Sometimes, in the course of my work, I am asked to go above and beyond my role as an environmental advice-giver and serve as a relationship referee to boot. I’m happy to do so — living sustainably with other human beings is often a matter of negotiation, compromise, and occasionally calling in a neutral third-party judge on the subject of closet space. But like the oracles of old, I cannot be swayed simply by your desire for folded shirts. It is my task to weigh the evidence and give my counsel independently and truthfully. In short, I calls ’em as I sees ’em.
What I’m seeing right now is a different, more important question. Ask not which method of packaging at the dry cleaner is best. Instead, let’s ask: Do I really need to dry clean my shirts in the first place?
My guess is you probably don’t, Paul — problem solved! And you can still have your shelvable shirts. Allow me to explain.
Dry cleaning — a process that uses liquid chemical solvents to remove stains and dirt — should be avoided for a number of reasons. One, it’s expensive and time-consuming (drop-offs, pick-ups, deliveries, oh my). Two, it doesn’t clean dress shirts as well as laundering. And three/four/five, it typically uses a very noxious solvent called perchloroethylene, or PERC, a carcinogen that endangers dry-cleaning employees, offgasses into your home, and pollutes the air and water around us. The less of this stuff in circulation, the better.

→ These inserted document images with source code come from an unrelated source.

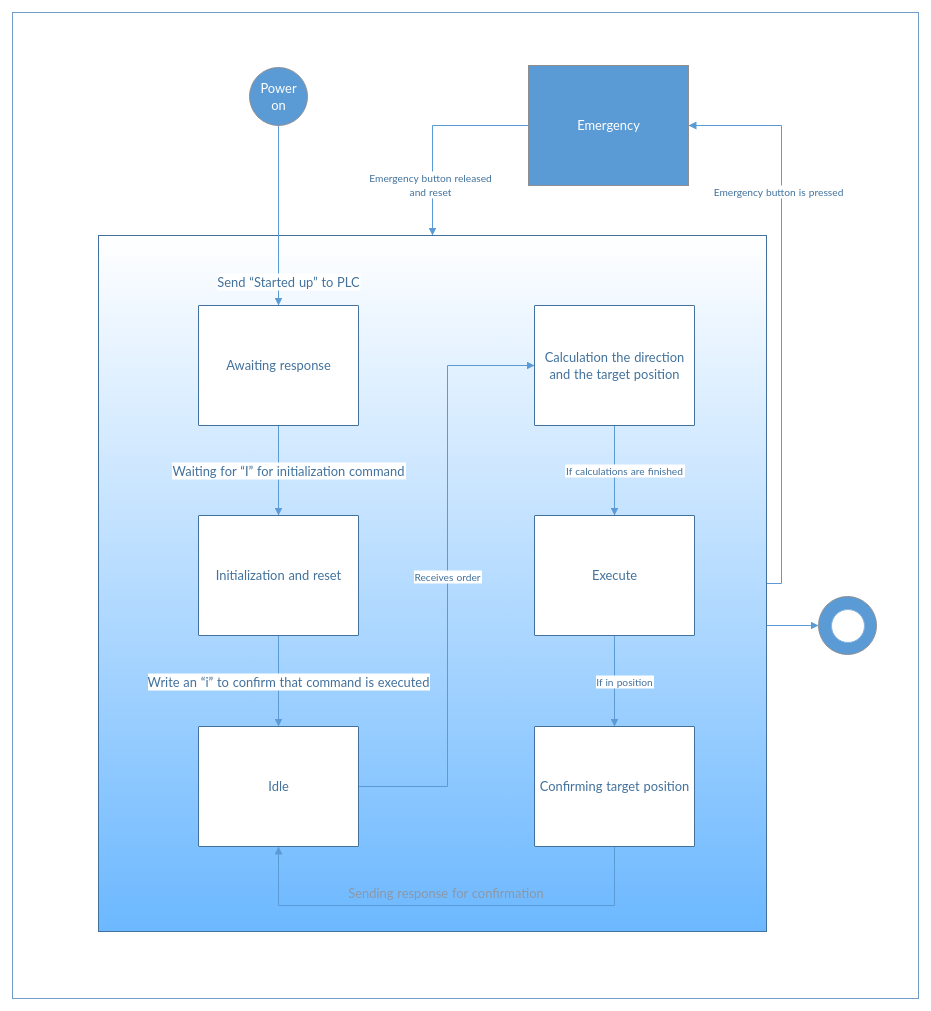
<!DOCTYPE html>
<html lang="en">
<head>
<meta charset="utf-8">
<title>State diagram</title>
<style>
:root {
  --paper: #ffffff;
  --blue: #5b9bd5;
  --ink: #41719c;
  --line: #5b9bd5;
  --edge-grey: #8d8f93;
  --muted: #8c97a5;
  --panel-end: #6cb8ff;
}
* { box-sizing: border-box; margin: 0; padding: 0; }
html, body { width: 931px; height: 1011px; overflow: hidden; background: var(--paper); }
.diagram {
  position: relative; width: 931px; height: 1011px;
  font: 12.9px/17px Lato, Carlito, sans-serif; word-spacing: .5px;
  color: var(--ink); text-align: center;
}
.frame { position: absolute; left: 12px; top: 12px; width: 907px; height: 987px; border: 1px solid #6f9fc9; }
.node { position: absolute; display: flex; align-items: center; justify-content: center; }
.start, .emergency { background: var(--blue); border: 1px solid var(--edge-grey); color: var(--paper); }
.start { left: 249px; top: 67px; width: 59px; height: 59px; border-radius: 50%; }
.emergency { left: 528px; top: 65px; width: 161px; height: 121px; }
.end { left: 818px; top: 596px; width: 59px; height: 59px; border-radius: 50%; background: var(--blue); border: 1px solid var(--edge-grey); }
.end-core { width: 34px; height: 34px; border-radius: 50%; background: var(--paper); border: 1px solid #86b4de; }
.operation {
  position: absolute; left: 98px; top: 235px; width: 669px; height: 697px;
  padding: 69px 0 0 99px; border: 1px solid var(--ink);
  background: linear-gradient(var(--paper), var(--panel-end));
  display: grid; grid-auto-flow: column;
  grid-template-columns: 161px 161px; grid-template-rows: 210px 211px 121px;
  column-gap: 175px; align-content: start; align-items: start;
}
.state {
  height: 121px; display: flex; align-items: center; justify-content: center;
  background: var(--paper); border: 1px solid var(--ink); border-radius: 1px; white-space: nowrap;
}
.links { position: absolute; left: 0; top: 0; }
.link { fill: none; stroke: var(--line); stroke-width: 1; }
.arrow { fill: var(--line); }
.label {
  position: absolute; transform: translate(-50%, -50%);
  display: flex; align-items: center; justify-content: center;
  height: 17px; background: var(--paper); white-space: nowrap;
}
.small { height: 13px; font-size: 10.2px; line-height: 14px; }
.plain { background: none; color: var(--muted); }
.started { left: 288.5px; top: 281.5px; width: 143px; }
.waiting { left: 288.5px; top: 470.5px; width: 234px; }
.confirm { left: 288.5px; top: 681.5px; width: 282px; }
.sending { left: 446px; top: 892.5px; width: 198px; }
.released { left: 430.5px; top: 184.5px; width: 126px; height: 27px; }
.pressed { left: 778.5px; top: 191.5px; width: 132px; }
.order { left: 447.5px; top: 576.5px; width: 68px; }
.finished { left: 624.5px; top: 470.5px; width: 120px; }
.position { left: 624.5px; top: 681.5px; width: 58px; }
</style>
</head>
<body>
<main class="diagram">
  <div class="frame"></div>

  <section class="operation">
    <div class="state">Awaiting response</div>
    <div class="state">Initialization and reset</div>
    <div class="state">Idle</div>
    <div class="state">Calculation the direction<br>and the target position</div>
    <div class="state">Execute</div>
    <div class="state">Confirming target position</div>
  </section>

  <svg class="links" width="931" height="1011" viewBox="0 0 931 1011" aria-hidden="true">
    <defs>
      <marker id="arrow" markerUnits="userSpaceOnUse" markerWidth="8" markerHeight="8" refX="7.5" refY="4" orient="auto">
        <polygon class="arrow" points="0,0 8,4 0,8"/>
      </marker>
    </defs>
    <g class="link" marker-end="url(#arrow)">
      <path marker-end="url(#arrow)" d="M278.5 126V305"/>
      <path marker-end="url(#arrow)" d="M278.5 426V515"/>
      <path marker-end="url(#arrow)" d="M278.5 636V726"/>
      <path marker-end="url(#arrow)" d="M614.5 426V515"/>
      <path marker-end="url(#arrow)" d="M614.5 636V726"/>
      <path marker-end="url(#arrow)" d="M359 786.5H447.5V365.5H534"/>
      <path marker-end="url(#arrow)" d="M614.5 847V905.5H278.5V847"/>
      <path marker-end="url(#arrow)" d="M528 125.5H432.5V235"/>
      <path marker-end="url(#arrow)" d="M767 583.5H781.5V125.5H689"/>
      <path marker-end="url(#arrow)" d="M767 625.5H818"/>
    </g>
  </svg>

  <div class="node start">Power<br>on</div>
  <div class="node emergency">Emergency</div>
  <div class="node end"><div class="end-core"></div></div>

  <p class="label started">Send “Started up” to PLC</p>
  <p class="label waiting">Waiting for “I” for initialization command</p>
  <p class="label confirm">Write an “i” to confirm that command is executed</p>
  <p class="label plain sending">Sending response for confirmation</p>
  <p class="label small released">Emergency button released<br>and reset</p>
  <p class="label small pressed">Emergency button is pressed</p>
  <p class="label small order">Receives order</p>
  <p class="label small finished">If calculations are finished</p>
  <p class="label small position">If in position</p>
</main>
</body>
</html>
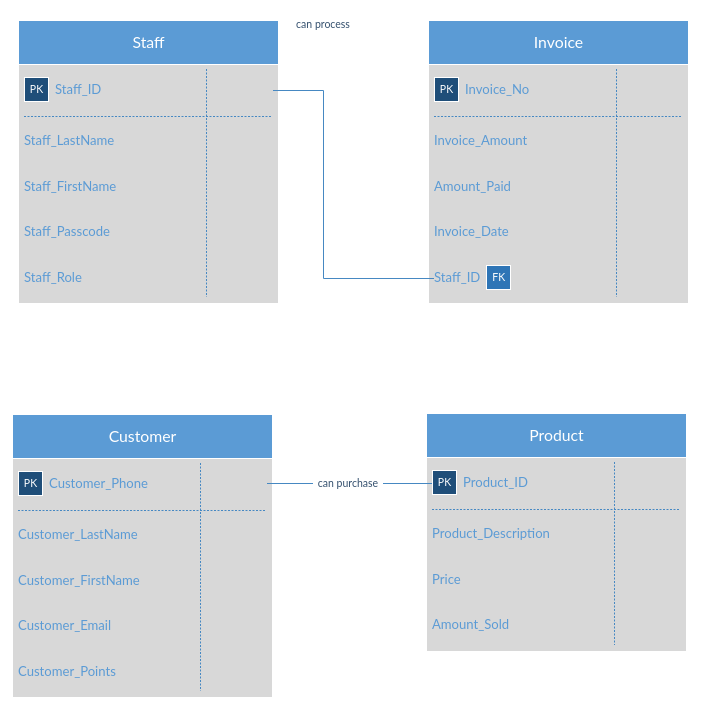
<!DOCTYPE html>
<html lang="en">
<head>
<meta charset="utf-8">
<title>Entity relationship diagram</title>
<style>
:root {
  --header: #5b9bd5;
  --body: #d8d8d8;
  --primary-key: #1f4e79;
  --foreign-key: #2e75b6;
  --line: #4688c2;
  --label: #34506e;
}
* { box-sizing: border-box; margin: 0; padding: 0; }
body {
  position: relative;
  width: 701px;
  height: 710px;
  overflow: hidden;
  background: #fff;
  font-family: Lato, "Open Sans", sans-serif;
}
.entity { position: absolute; width: 259px; }
.staff { left: 19px; top: 21px; }
.invoice { left: 429px; top: 21px; }
.customer { left: 13px; top: 415px; }
.product { left: 427px; top: 414px; }
.entity h2 {
  height: 43px;
  margin-bottom: 1px;
  background: var(--header);
  color: #fff;
  font-size: 15.8px;
  font-weight: 400;
  line-height: 42px;
  text-align: center;
}
.fields {
  height: 238px;
  padding: 0 7px 0 5px;
  background: var(--body);
  list-style: none;
}
.product .fields { height: 193px; }
.fields li {
  display: flex;
  align-items: center;
  gap: 6px;
  height: 45.5px;
  color: var(--header);
  font-size: 13.1px;
}
.fields li.key { height: 52.5px; padding-bottom: 3.5px; }
.key .field-name { margin-bottom: 2px; }
.badge {
  flex: none;
  width: 25px;
  height: 25px;
  border: 1px solid #fff;
  background: var(--primary-key);
  color: #fff;
  font-size: 10.5px;
  line-height: 23px;
  text-align: center;
}
.badge.foreign { margin-top: 2px; background: var(--foreign-key); }
.dividers { position: absolute; left: 0; top: 44px; }
.dividers line, .connectors path { stroke: var(--line); fill: none; }
.dividers line { stroke-dasharray: 2 1.5; }
.connectors { position: absolute; left: 0; top: 0; }
.relation {
  position: absolute;
  color: var(--label);
  font-size: 10.5px;
  line-height: 14px;
  text-align: center;
  white-space: nowrap;
}
.process { left: 273px; top: 17px; width: 100px; }
.purchase { left: 313px; top: 476px; width: 70px; background: #fff; }
</style>
</head>
<body>
<svg class="connectors" width="701" height="710" aria-hidden="true">
  <path id="staff-invoice" d="M273 90.5H323.5V278.5H434"/>
  <path id="customer-product" d="M267 483.5H432"/>
</svg>

<section class="entity staff">
  <h2>Staff</h2>
  <ul class="fields">
    <li class="key"><span class="badge">PK</span><span class="field-name">Staff_ID</span></li>
    <li>Staff_LastName</li>
    <li>Staff_FirstName</li>
    <li>Staff_Passcode</li>
    <li>Staff_Role</li>
  </ul>
  <svg class="dividers" width="259" height="238" aria-hidden="true">
    <line x1="5" y1="51.5" x2="252" y2="51.5"/><line x1="187.5" y1="4" x2="187.5" y2="232"/>
  </svg>
</section>

<section class="entity invoice">
  <h2>Invoice</h2>
  <ul class="fields">
    <li class="key"><span class="badge">PK</span><span class="field-name">Invoice_No</span></li>
    <li>Invoice_Amount</li>
    <li>Amount_Paid</li>
    <li>Invoice_Date</li>
    <li><span class="field-name">Staff_ID</span><span class="badge foreign">FK</span></li>
  </ul>
  <svg class="dividers" width="259" height="238" aria-hidden="true">
    <line x1="5" y1="51.5" x2="252" y2="51.5"/><line x1="187.5" y1="4" x2="187.5" y2="232"/>
  </svg>
</section>

<section class="entity customer">
  <h2>Customer</h2>
  <ul class="fields">
    <li class="key"><span class="badge">PK</span><span class="field-name">Customer_Phone</span></li>
    <li>Customer_LastName</li>
    <li>Customer_FirstName</li>
    <li>Customer_Email</li>
    <li>Customer_Points</li>
  </ul>
  <svg class="dividers" width="259" height="238" aria-hidden="true">
    <line x1="5" y1="51.5" x2="252" y2="51.5"/><line x1="187.5" y1="4" x2="187.5" y2="232"/>
  </svg>
</section>

<section class="entity product">
  <h2>Product</h2>
  <ul class="fields">
    <li class="key"><span class="badge">PK</span><span class="field-name">Product_ID</span></li>
    <li>Product_Description</li>
    <li>Price</li>
    <li>Amount_Sold</li>
  </ul>
  <svg class="dividers" width="259" height="193" aria-hidden="true">
    <line x1="5" y1="51.5" x2="252" y2="51.5"/><line x1="187.5" y1="4" x2="187.5" y2="187"/>
  </svg>
</section>

<svg class="connectors" width="701" height="710" aria-hidden="true">
  <path d="M273 90.5H278M429 278.5H434M267 483.5H272M427 483.5H432"/>
</svg>

<p class="relation process">can process</p>
<p class="relation purchase">can purchase</p>
</body>
</html>
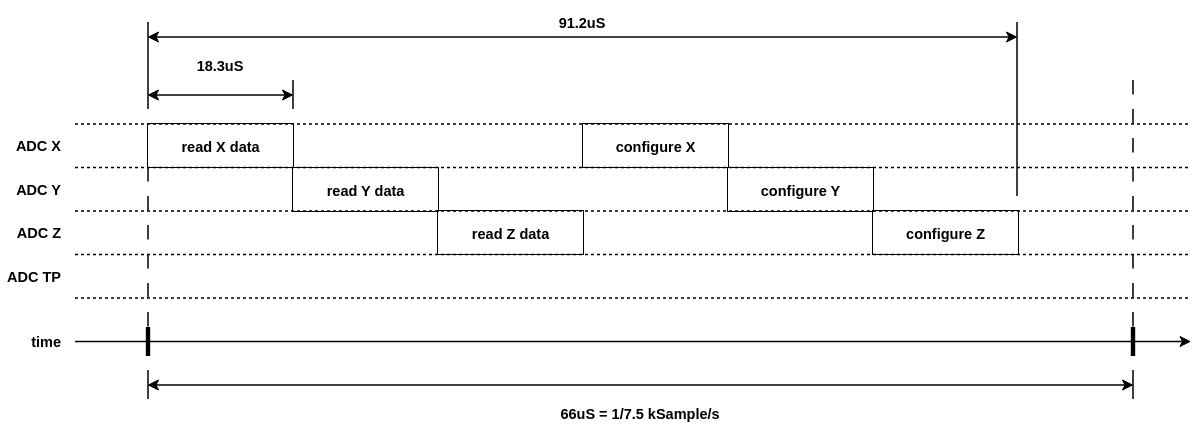
<!DOCTYPE html>
<html lang="en">
<head>
<meta charset="utf-8">
<title>ADC timing diagram</title>
<style>
:root { --ink: #000; --paper: #fff; --lane: 43.5px; --slot: 145px; }
* { box-sizing: border-box; margin: 0; padding: 0; }
html, body { width: 1200px; height: 436px; overflow: hidden; background: var(--paper); }
.timing {
  position: relative; width: 1200px; height: 436px;
  color: var(--ink); font: bold 14.5px/18px "Liberation Sans", Arial, sans-serif; white-space: nowrap;
}
.lines { position: absolute; inset: 0; }
.lines line { stroke: var(--ink); stroke-width: 1.5; }
.lines .lane-rule { stroke-dasharray: 3 3; }
.lines .sample-edge { stroke-dasharray: 14.5 14.5; }
.lines .time-mark { stroke-width: 4.4; }
.lane-names {
  position: absolute; left: 0; top: 124px; width: 61px;
  display: grid; grid-auto-rows: var(--lane); align-items: center; justify-items: end; list-style: none;
}
.lane-names li { padding-top: 1px; }
.axis-name { position: absolute; right: 1139px; top: 333px; }
.slots {
  position: absolute; left: 147.3px; top: 123.3px;
  display: grid; grid-template-columns: repeat(6, var(--slot)); grid-template-rows: repeat(3, var(--lane));
}
.slot {
  display: flex; align-items: center; justify-content: center; padding-top: 3px;
  margin: 0 -1.5px -1.5px 0; border: 1.5px solid var(--ink);
}
.x { grid-row: 1; } .y { grid-row: 2; } .z { grid-row: 3; }
.read.x { grid-column: 1; } .read.y { grid-column: 2; } .read.z { grid-column: 3; }
.configure.x { grid-column: 4; } .configure.y { grid-column: 5; } .configure.z { grid-column: 6; }
.duration { position: absolute; transform: translateX(-50%); }
.total { left: 582px; top: 14px; }
.single { left: 220px; top: 57px; }
.period { left: 640px; top: 405px; }
</style>
</head>
<body>
<main class="timing">
  <svg class="lines" width="1200" height="436" viewBox="0 0 1200 436" aria-hidden="true">
    <defs>
      <path id="arrowhead" d="M0 0L-10 -5L-7.5 0L-10 5Z" stroke="#000" stroke-linejoin="round"/>
    </defs>
    <g class="lane-rules">
      <line class="lane-rule" x1="75" y1="124" x2="1190" y2="124"/>
      <line class="lane-rule" x1="75" y1="167.5" x2="1190" y2="167.5"/>
      <line class="lane-rule" x1="75" y1="211" x2="1190" y2="211"/>
      <line class="lane-rule" x1="75" y1="254.5" x2="1190" y2="254.5"/>
      <line class="lane-rule" x1="75" y1="298" x2="1190" y2="298"/>
    </g>
    <g class="sample-edges">
      <line class="sample-edge" x1="148" y1="167" x2="148" y2="327"/>
      <line class="sample-edge" x1="1133" y1="80" x2="1133" y2="327"/>
    </g>
    <g class="extension-lines">
      <line x1="148" y1="22" x2="148" y2="109"/>
      <line x1="293" y1="80" x2="293" y2="109"/>
      <line x1="1017" y1="22" x2="1017" y2="196"/>
      <line x1="148" y1="370" x2="148" y2="399"/>
      <line x1="1133" y1="370" x2="1133" y2="399"/>
    </g>
    <g class="total-span">
      <line x1="152" y1="37" x2="1013" y2="37"/>
      <use href="#arrowhead" transform="translate(148.5 37) scale(-1 1)"/>
      <use href="#arrowhead" x="1016.5" y="37"/>
    </g>
    <g class="single-span">
      <line x1="152" y1="95" x2="289" y2="95"/>
      <use href="#arrowhead" transform="translate(148.5 95) scale(-1 1)"/>
      <use href="#arrowhead" x="292.5" y="95"/>
    </g>
    <g class="time-axis">
      <line x1="75" y1="341.5" x2="1186" y2="341.5"/>
      <use href="#arrowhead" x="1190" y="341.5"/>
      <line class="time-mark" x1="148" y1="327" x2="148" y2="356"/>
      <line class="time-mark" x1="1133" y1="327" x2="1133" y2="356"/>
    </g>
    <g class="period-span">
      <line x1="152" y1="385" x2="1129" y2="385"/>
      <use href="#arrowhead" transform="translate(148.5 385) scale(-1 1)"/>
      <use href="#arrowhead" x="1132.5" y="385"/>
    </g>
  </svg>

  <p class="duration total">91.2uS</p>
  <p class="duration single">18.3uS</p>

  <ul class="lane-names">
    <li>ADC X</li>
    <li>ADC Y</li>
    <li>ADC Z</li>
    <li>ADC TP</li>
  </ul>

  <section class="slots">
    <div class="slot read x">read X data</div>
    <div class="slot read y">read Y data</div>
    <div class="slot read z">read Z data</div>
    <div class="slot configure x">configure X</div>
    <div class="slot configure y">configure Y</div>
    <div class="slot configure z">configure Z</div>
  </section>

  <p class="axis-name">time</p>
  <p class="duration period">66uS = 1/7.5 kSample/s</p>
</main>
</body>
</html>
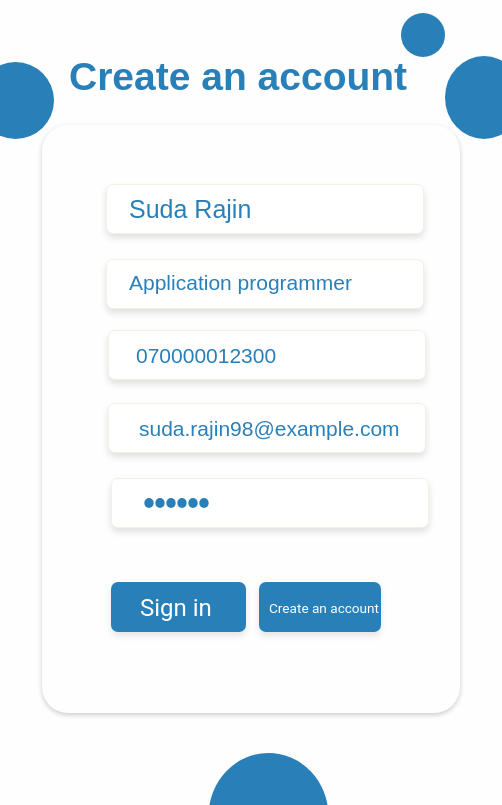
<!DOCTYPE html>
<html lang="en">
<head>
<meta charset="utf-8">
<title>Create an account</title>
<style>
:root {
  --blue: #2980b9;
  --white: #ffffff;
  --page: #fefefe;
  --field-line: #f4f1e4;
  --sans: "Liberation Sans", Arial, sans-serif;
  --button-sans: Roboto, sans-serif;
}
* { box-sizing: border-box; margin: 0; padding: 0; }
html, body { width: 502px; height: 805px; overflow: hidden; }
.screen {
  position: relative;
  width: 502px;
  height: 805px;
  overflow: hidden;
  padding: 47px 42px 0;
  background: var(--page);
  color: var(--blue);
  font-family: var(--sans);
}
.bubbles { position: absolute; left: 0; top: 0; fill: var(--blue); }
h1 {
  position: relative;
  height: 78px;
  padding-left: 27px;
  font-size: 39px;
  line-height: 60px;
  white-space: nowrap;
}
.card {
  position: relative;
  width: 418px;
  height: 588px;
  padding: 59px 0 0 64px;
  border-radius: 26px;
  background: var(--page);
  box-shadow: 0 2px 5px rgba(0, 0, 0, .2);
}
.fields { display: flex; flex-direction: column; list-style: none; }
.field {
  display: flex;
  align-items: center;
  width: 318px;
  height: 50px;
  padding-left: 22px;
  border: 1px solid var(--field-line);
  border-radius: 7px;
  background: var(--white);
  box-shadow: 0 4px 7px rgba(0, 0, 0, .12);
  font-size: 21px;
  white-space: nowrap;
}
.name { font-size: 25px; }
.job { margin-top: 25px; padding-bottom: 2px; }
.phone { margin: 21px 0 0 2px; padding: 2px 0 0 27px; }
.email { margin: 23px 0 0 2px; padding: 2px 0 0 30px; }
.password { margin: 25px 0 0 5px; padding-left: 32px; }
.dots { display: block; fill: var(--blue); }
.actions { display: flex; gap: 13px; margin: 54px 0 0 5px; }
.button {
  display: flex;
  align-items: center;
  height: 50px;
  border-radius: 7px;
  background: var(--blue);
  box-shadow: 0 4px 7px rgba(0, 0, 0, .1);
  color: var(--white);
  font-family: var(--button-sans);
  text-decoration: none;
  white-space: nowrap;
}
.sign-in { width: 135px; padding: 2px 0 0 29px; font-size: 24px; }
.create { width: 122px; padding: 1px 0 0 10px; font-size: 13.6px; }
</style>
</head>
<body>
<main class="screen">
  <svg class="bubbles" width="502" height="805" viewBox="0 0 502 805" aria-hidden="true">
    <circle cx="15.5" cy="100.5" r="38.5"/>
    <circle cx="423" cy="35" r="22"/>
    <ellipse cx="484" cy="97.5" rx="39" ry="41.5"/>
    <ellipse cx="268.5" cy="816" rx="60" ry="63"/>
  </svg>
  <h1>Create an account</h1>
  <section class="card">
    <ul class="fields">
      <li class="field name">Suda Rajin</li>
      <li class="field job">Application programmer</li>
      <li class="field phone">070000012300</li>
      <li class="field email">suda.rajin98@example.com</li>
      <li class="field password">
        <svg class="dots" width="66" height="10" viewBox="0 0 66 10" role="img" aria-label="Hidden password">
          <defs><ellipse id="dot" cx="5" cy="5" rx="4.7" ry="5"/></defs>
          <use href="#dot"/>
          <use href="#dot" x="11"/>
          <use href="#dot" x="22"/>
          <use href="#dot" x="33"/>
          <use href="#dot" x="44"/>
          <use href="#dot" x="55"/>
        </svg>
      </li>
    </ul>
    <div class="actions">
      <a class="button sign-in" href="#">Sign in</a>
      <a class="button create" href="#">Create an account</a>
    </div>
  </section>
</main>
</body>
</html>
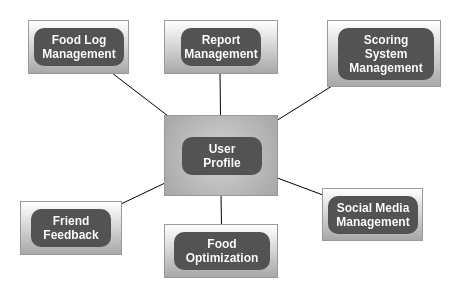
<!DOCTYPE html>
<html lang="en">
<head>
<meta charset="utf-8">
<title>User Profile Diagram</title>
<style>
:root {
  --paper: #ffffff;
  --line: #000000;
  --border: #999999;
  --box-top: #ffffff;
  --box-bottom: #a8a8a8;
  --hub-center: #d2d2d2;
  --hub-edge: #a6a6a6;
  --pill: #535353;
  --label: #ffffff;
}
* { box-sizing: border-box; }
html, body { margin: 0; background: var(--paper); }
.diagram {
  position: relative;
  width: 462px;
  height: 299px;
  overflow: hidden;
  background: var(--paper);
  font: bold 12px/14px "Liberation Sans", Arial, sans-serif;
}
.connectors { position: absolute; left: 0; top: 0; stroke: var(--line); stroke-width: 1; }
.node {
  position: absolute;
  border: 1px solid var(--border);
  background: linear-gradient(var(--box-top), var(--box-bottom));
}
.hub { background: radial-gradient(circle, var(--hub-center), var(--hub-edge)); }
.label {
  position: absolute;
  display: flex;
  align-items: center;
  justify-content: center;
  border-radius: 10px;
  background: var(--pill);
  color: var(--label);
  text-align: center;
  white-space: nowrap;
}
.food-log { left: 28px; top: 20px; width: 101px; height: 54px; }
.food-log .label { left: 5px; top: 7px; width: 90px; height: 38px; }
.report { left: 164px; top: 20px; width: 114px; height: 54px; }
.report .label { left: 16px; top: 7px; width: 80px; height: 38px; }
.scoring { left: 327px; top: 20px; width: 114px; height: 67px; }
.scoring .label { left: 10px; top: 7px; width: 96px; height: 52px; }
.hub { left: 164px; top: 115px; width: 114px; height: 81px; }
.hub .label { left: 17px; top: 21px; width: 80px; height: 38px; }
.friend { left: 20px; top: 201px; width: 102px; height: 54px; }
.friend .label { left: 10px; top: 7px; width: 80px; height: 38px; }
.optimization { left: 164px; top: 224px; width: 114px; height: 54px; }
.optimization .label { left: 9px; top: 7px; width: 96px; height: 38px; }
.social { left: 322px; top: 188px; width: 101px; height: 53px; }
.social .label { left: 5px; top: 7px; width: 90px; height: 38px; }
</style>
</head>
<body>
<main class="diagram">
  <svg class="connectors" width="462" height="299" viewBox="0 0 462 299" aria-hidden="true">
    <line x1="112" y1="73" x2="168" y2="116"/>
    <line x1="220" y1="73" x2="220.5" y2="116"/>
    <line x1="332" y1="86" x2="276" y2="121"/>
    <line x1="165" y1="183" x2="121" y2="204"/>
    <line x1="221" y1="195" x2="221.5" y2="225"/>
    <line x1="276" y1="177.5" x2="323" y2="195"/>
  </svg>
  <div class="node food-log"><div class="label">Food Log<br>Management</div></div>
  <div class="node report"><div class="label">Report<br>Management</div></div>
  <div class="node scoring"><div class="label">Scoring<br>System<br>Management</div></div>
  <div class="node hub"><div class="label">User<br>Profile</div></div>
  <div class="node friend"><div class="label">Friend<br>Feedback</div></div>
  <div class="node optimization"><div class="label">Food<br>Optimization</div></div>
  <div class="node social"><div class="label">Social Media<br>Management</div></div>
</main>
</body>
</html>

True, there are “greener” dry cleaners out there using other solvents, but some of these alterna-chemicals have problems of their own. A silicone-based solvent called D5 (brand name GreenEarth) is also suspected to be quite toxic, and its production releases the dreaded dioxins; another hydrocarbon treatment may be related to everything from skin irritation to central nervous system damage. A third method using liquid carbon dioxide is a safer choice, and commercial “wet cleaning” is considered the best of all — if you must have your shirts professionally freshened up, that is.
But as I said, Paul, I don’t think you do have to. I can’t claim to be a true expert in men’s fashion, so I turned to two sources that are: Esquire and GQ. Both of these menswear bibles agreed that dress shirts made of cotton are just fine cleaned in your home laundry. Also OK: linen, cashmere, polyester, acrylic, and nylon. To do it right, use the delicate cycle with gentle detergent and cold water, then skip the dryer and hang them to dry. Easy, right? And you don’t even need to wash them after every wear, especially if you favor undershirts. (Note: If you’re a brights kind of guy and you’re worried about colors bleeding in the wash, check for colorfastness first on a hidden swatch.)
Now here’s the one place where I suspect you might miss the dry cleaner’s: You’ll still need to press and fold those shirts to get them in tip-top shape for the shelf. Ironing isn’t exactly fun, I know, but it is a skill we all should master. My advice: Turn on some music every Sunday night and get in a pressing groove for the week ahead. You’ll probably come out ahead timewise, now that you’ve eliminated all those runs to the cleaner’s. And think of all the cardboard, paper bands, and bags you won’t be using.
If you just can’t quit the occasional professional cleaning, Paul — maybe you have something woolen or sequined that really needs attention — please do opt for wet cleaning whenever possible (find an option near you here). While you’re at it, why not ask them to just fold your shirts, no packaging required? Hanging aficionados can go with a reusable garment bag and BYO hangers. Either way, you’ll look sharp while reducing waste — and, I hope, restore harmony to your closet along the way.